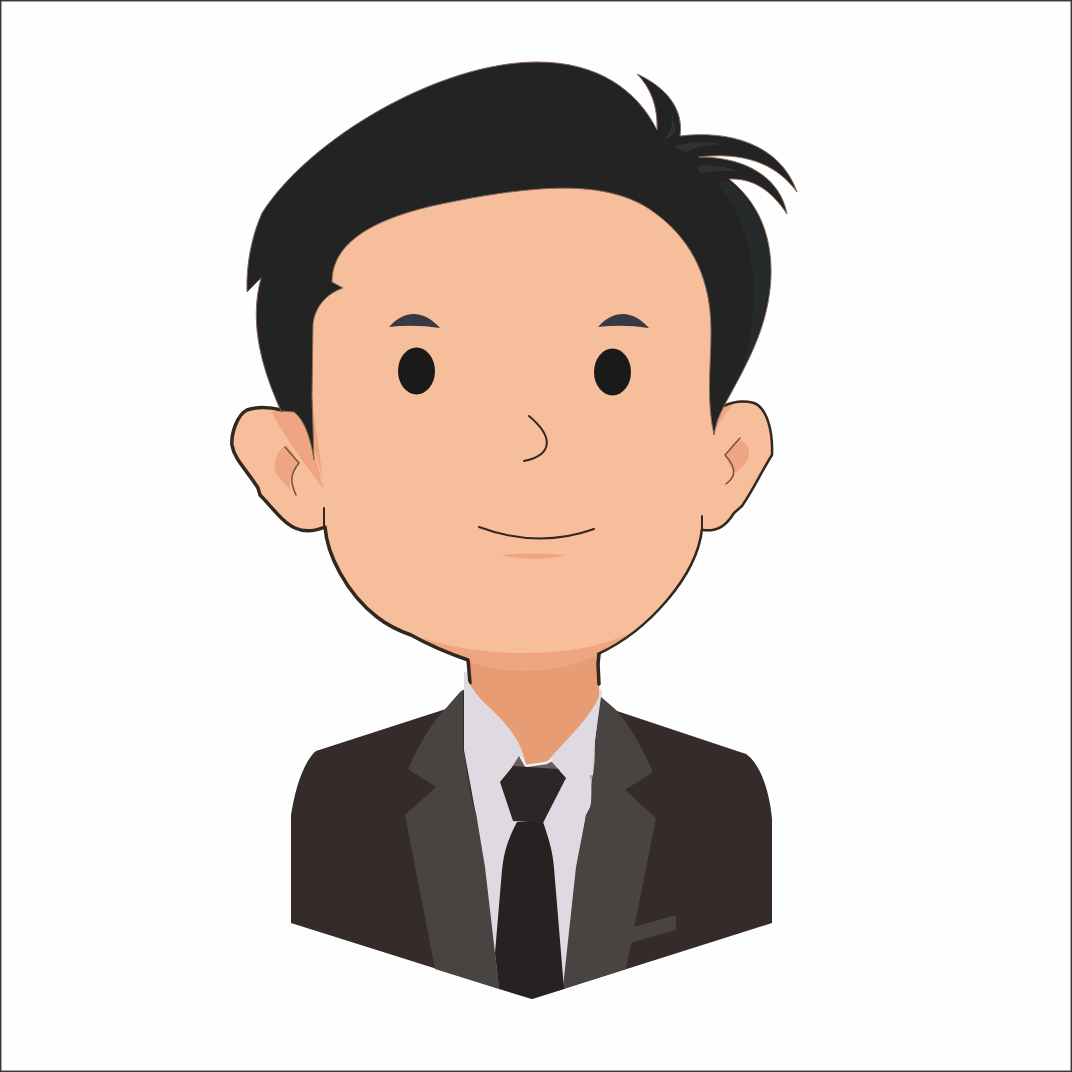
<!DOCTYPE html>
<html lang="en">
<head>
<meta charset="utf-8">
<title>Businessman avatar</title>
<style>
:root {
  --paper: #fefefe;
  --frame: #3a3838;
  --skin: #f7be9b;
  --skin-blush: #f0a582;
  --skin-neck: #e79c73;
  --outline: #32281f;
  --hair: #232323;
  --hair-shine: #2f3235;
  --hair-side: #272a2a;
  --brow: #373a45;
  --eye: #1a1a1a;
  --jacket: #352b2a;
  --lapel: #484442;
  --shirt: #dfdae1;
  --shirt-shade: #a5a09d;
  --tie: #262221;
  --tie-knot: #2a2726;
}
html, body { margin: 0; background: var(--paper); }
body { width: 1072px; height: 1072px; overflow: hidden; }
svg { display: block; }
.frame { fill: var(--paper); stroke: var(--frame); stroke-width: 1.5; }
.jacket { fill: var(--jacket); }
.lapel { fill: var(--lapel); }
.shirt { fill: var(--shirt); }
.shirt-shade { fill: var(--shirt-shade); }
.tie { fill: var(--tie); }
.knot { fill: var(--tie-knot); }
.neck { fill: var(--skin-neck); }
.skin { fill: var(--skin); }
.blush { fill: var(--skin-blush); }
.hair { fill: var(--hair); }
.hair-shine { fill: var(--hair-shine); }
.hair-side { fill: var(--hair-side); }
.brow { fill: var(--brow); }
.eye { fill: var(--eye); }
.contour { fill: none; stroke: var(--outline); stroke-width: 3.5; stroke-linecap: round; stroke-linejoin: round; }
.fine { fill: none; stroke: var(--outline); stroke-width: 2; stroke-linecap: round; }
.hairline { fill: none; stroke: #75523f; stroke-width: 1.5; stroke-linecap: round; }
</style>
</head>
<body>
<svg width="1072" height="1072" viewBox="0 0 1072 1072" role="img" aria-label="Cartoon man with black hair in a dark suit and tie">
  <defs>
    <path id="face-shape" d="M312 300 L332 240 L420 190 L560 175 L660 195 L714 290 L716 430 L702 529 C697 576 648 631 598 654 C560 674 500 675 468 660 Q436 649 411 635 Q391 628 377 617 C346 593 327 554 325 527 L323 480 L312 440 Z"/>
    <clipPath id="face-clip"><use href="#face-shape"/></clipPath>
  </defs>

  <rect class="frame" x="0.7" y="0.7" width="1070.6" height="1070.6"/>

  <g id="suit">
    <path class="jacket" d="M291 815 C295 790 303 762 316 751 L449 708 L463 690 L602 698 L617 711 L746 754 C761 764 770 794 772 819 V923 L532 999 L291 923 Z"/>
    <path class="shirt" d="M464 672 L602 690 L594 800 L586 815 L563 989 L532 999 L499 989 L476 815 L464 750 Z"/>
    <path class="lapel" d="M463 690 L460 692 L447 707 C430 724 418 747 408 769 L436 787 L405 815 L435 969 L499 989 L495 953 L485 867 L476 813 C469 797 468 771 463 750 Z"/>
    <path class="lapel" d="M601 697 L617 711 C633 730 644 752 653 772 L625 790 L656 818 L626 969 L563 989 L564 978 L576 867 L586 815 C594 807 590 790 592 779 L595 740 Z"/>
    <path class="shirt-shade" d="M594 741 C588 753 588 769 591 782 Q597 762 594 741 Z"/>
    <path class="lapel" d="M634 927 L676 915 V930 L630 943 Z"/>
  </g>

  <g id="neck">
    <path class="neck" d="M468 640 H600 L599 697 C590 717 571 735 547 762 L526 766 C520 744 507 731 496 720 L471 689 Z"/>
    <path class="contour" d="M468 659 L470 683 M599 654 L598 664 L599 684"/>
  </g>

  <g id="collar-and-tie">
    <path class="shirt" d="M464 672 C470 688 479 698 490 708 C507 724 522 742 525 762 L514 770 L500 782 L464 750 Z"/>
    <path class="shirt" d="M601 690 C596 715 573 732 547 762 L565 778 L593 775 L595 740 Z"/>
    <path fill="#655f61" d="M512 767 L519 756 L526 767 L551 761 L560 771 Z"/>
    <path fill="none" stroke="#f1edf2" stroke-width="2.5" d="M521 757 L526 766 L546 763 L552 760"/>
    <path class="tie" d="M517 822 H543 C549 839 553 853 554 868 L564 989 L532 999 L499 989 L495 953 L502 870 C504 853 507 841 517 822 Z"/>
    <path class="knot" d="M513 766 L558 769 L566 778 L543 823 L513 821 L500 782 Z"/>
  </g>

  <g id="left-ear">
    <path class="skin" d="M330 420 L282 410 Q261 405 247 410 C237 415 231 434 232 445 C234 459 246 469 258 488 L260 495 C272 507 283 523 295 528 Q308 534 325 527 Z"/>
    <path class="blush" d="M271 411 L292 410 C306 417 312 443 324 490 C309 469 288 443 271 411 Z"/>
    <path class="blush" d="M287 445 C277 449 271 465 277 475 L290 490 C290 478 292 472 299 463 Z"/>
    <path class="contour" d="M282 410 Q261 405 247 410 C237 415 231 434 232 445 C234 459 246 469 258 488 L260 495 C272 507 283 523 295 528 Q308 534 325 527"/>
    <path class="hairline" d="M285 447 L299 463 C290 474 290 482 296 495"/>
  </g>

  <g id="right-ear">
    <path class="skin" d="M705 420 L726 405 Q738 399 754 403 C767 408 773 431 772 455 C761 472 755 487 742 506 L734 513 C726 526 717 532 703 530 Z"/>
    <path class="blush" d="M712 435 L717 408 Q725 402 735 402 C726 412 719 423 712 435 Z"/>
    <path class="blush" d="M740 440 Q752 446 748 459 Q743 469 733 473 L725 455 Z"/>
    <path class="contour" style="stroke-width:2.5" d="M724 406 Q738 399 754 403 C767 408 773 431 772 455 C761 472 755 487 742 506 L734 513 C726 526 717 532 703 530"/>
    <path class="hairline" d="M740 438 L725 455 C736 467 737 476 726 484"/>
  </g>

  <g id="face">
    <use href="#face-shape" class="skin"/>
    <g clip-path="url(#face-clip)">
      <path class="blush" d="M400 630 Q455 653 524 653 Q587 653 628 634 L600 690 H460 Z"/>
      <path class="blush" d="M310 390 Q317 430 324 490 L308 455 Z"/>
    </g>
    <path class="contour" d="M325 527 C327 554 346 593 377 617 Q391 628 411 635 Q436 649 468 660"/>
    <path class="contour" style="stroke-width:2.5" d="M702 529 C697 576 648 631 598 654"/>
    <path class="fine" d="M324 508 V528 M702 516 V530"/>
  </g>

  <g id="hair">
    <path class="hair" stroke="#8a6a58" stroke-width="1" d="M247 292 C246 264 252 235 262 213 C310 138 440 62 537 62 C598 62 637 90 657 130 C658 107 651 88 637 74 C666 87 684 109 680 136 C727 130 780 143 797 192 C775 162 742 152 699 157 C745 157 780 177 787 214 C771 190 753 178 729 179 C759 203 772 236 771 276 C769 326 748 362 724 406 Q716 420 714 435 C706 399 711 367 711 331 C711 285 696 243 655 213 C625 190 583 186 540 189 C500 192 465 199 432 206 C386 217 332 237 332 282 L343 288 C326 294 315 307 313 324 L312 395 L314 460 C310 434 303 419 294 412 L281 411 C264 373 248 326 261 278 Z"/>
    <path class="hair-side" d="M716 182 L729 181 C757 204 771 238 769 276 C767 316 756 342 742 370 C758 315 764 238 716 182 Z"/>
    <path class="hair-shine" d="M672 115 Q674 130 663 140 Q672 137 676 131 Z"/>
    <path class="hair-shine" d="M674 147 Q697 139 721 144 Q697 146 686 152 Z"/>
    <path class="hair-shine" d="M697 166 Q720 164 738 171 Q715 170 701 174 Z"/>
  </g>

  <g id="features">
    <path class="brow" d="M389 327 C405 309 424 310 440 328 Q414 324 389 327 Z"/>
    <path class="brow" d="M598 327 C614 309 633 310 649 328 Q623 324 598 327 Z"/>
    <ellipse class="eye" cx="416.5" cy="371" rx="18.5" ry="23.5"/>
    <ellipse class="eye" cx="612.5" cy="372" rx="18.5" ry="23.5"/>
    <path class="fine" d="M529 416 C554 437 553 455 524 461"/>
    <path class="fine" d="M479 527 Q538 549 594 529"/>
    <path class="blush" d="M501 555 Q534 552 567 555 Q534 563 501 555 Z"/>
  </g>
</svg>
</body>
</html>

▶ [TASK TO CARRY OUT]
Output the lines above between the one holding "411 L292 410" and the one holding "445 C277 449", inclusive, with nothing before or after them.

▶ [EXERCISE ANSWER]
    <path class="blush" d="M271 411 L292 410 C306 417 312 443 324 490 C309 469 288 443 271 411 Z"/>
    <path class="blush" d="M287 445 C277 449 271 465 277 475 L290 490 C290 478 292 472 299 463 Z"/>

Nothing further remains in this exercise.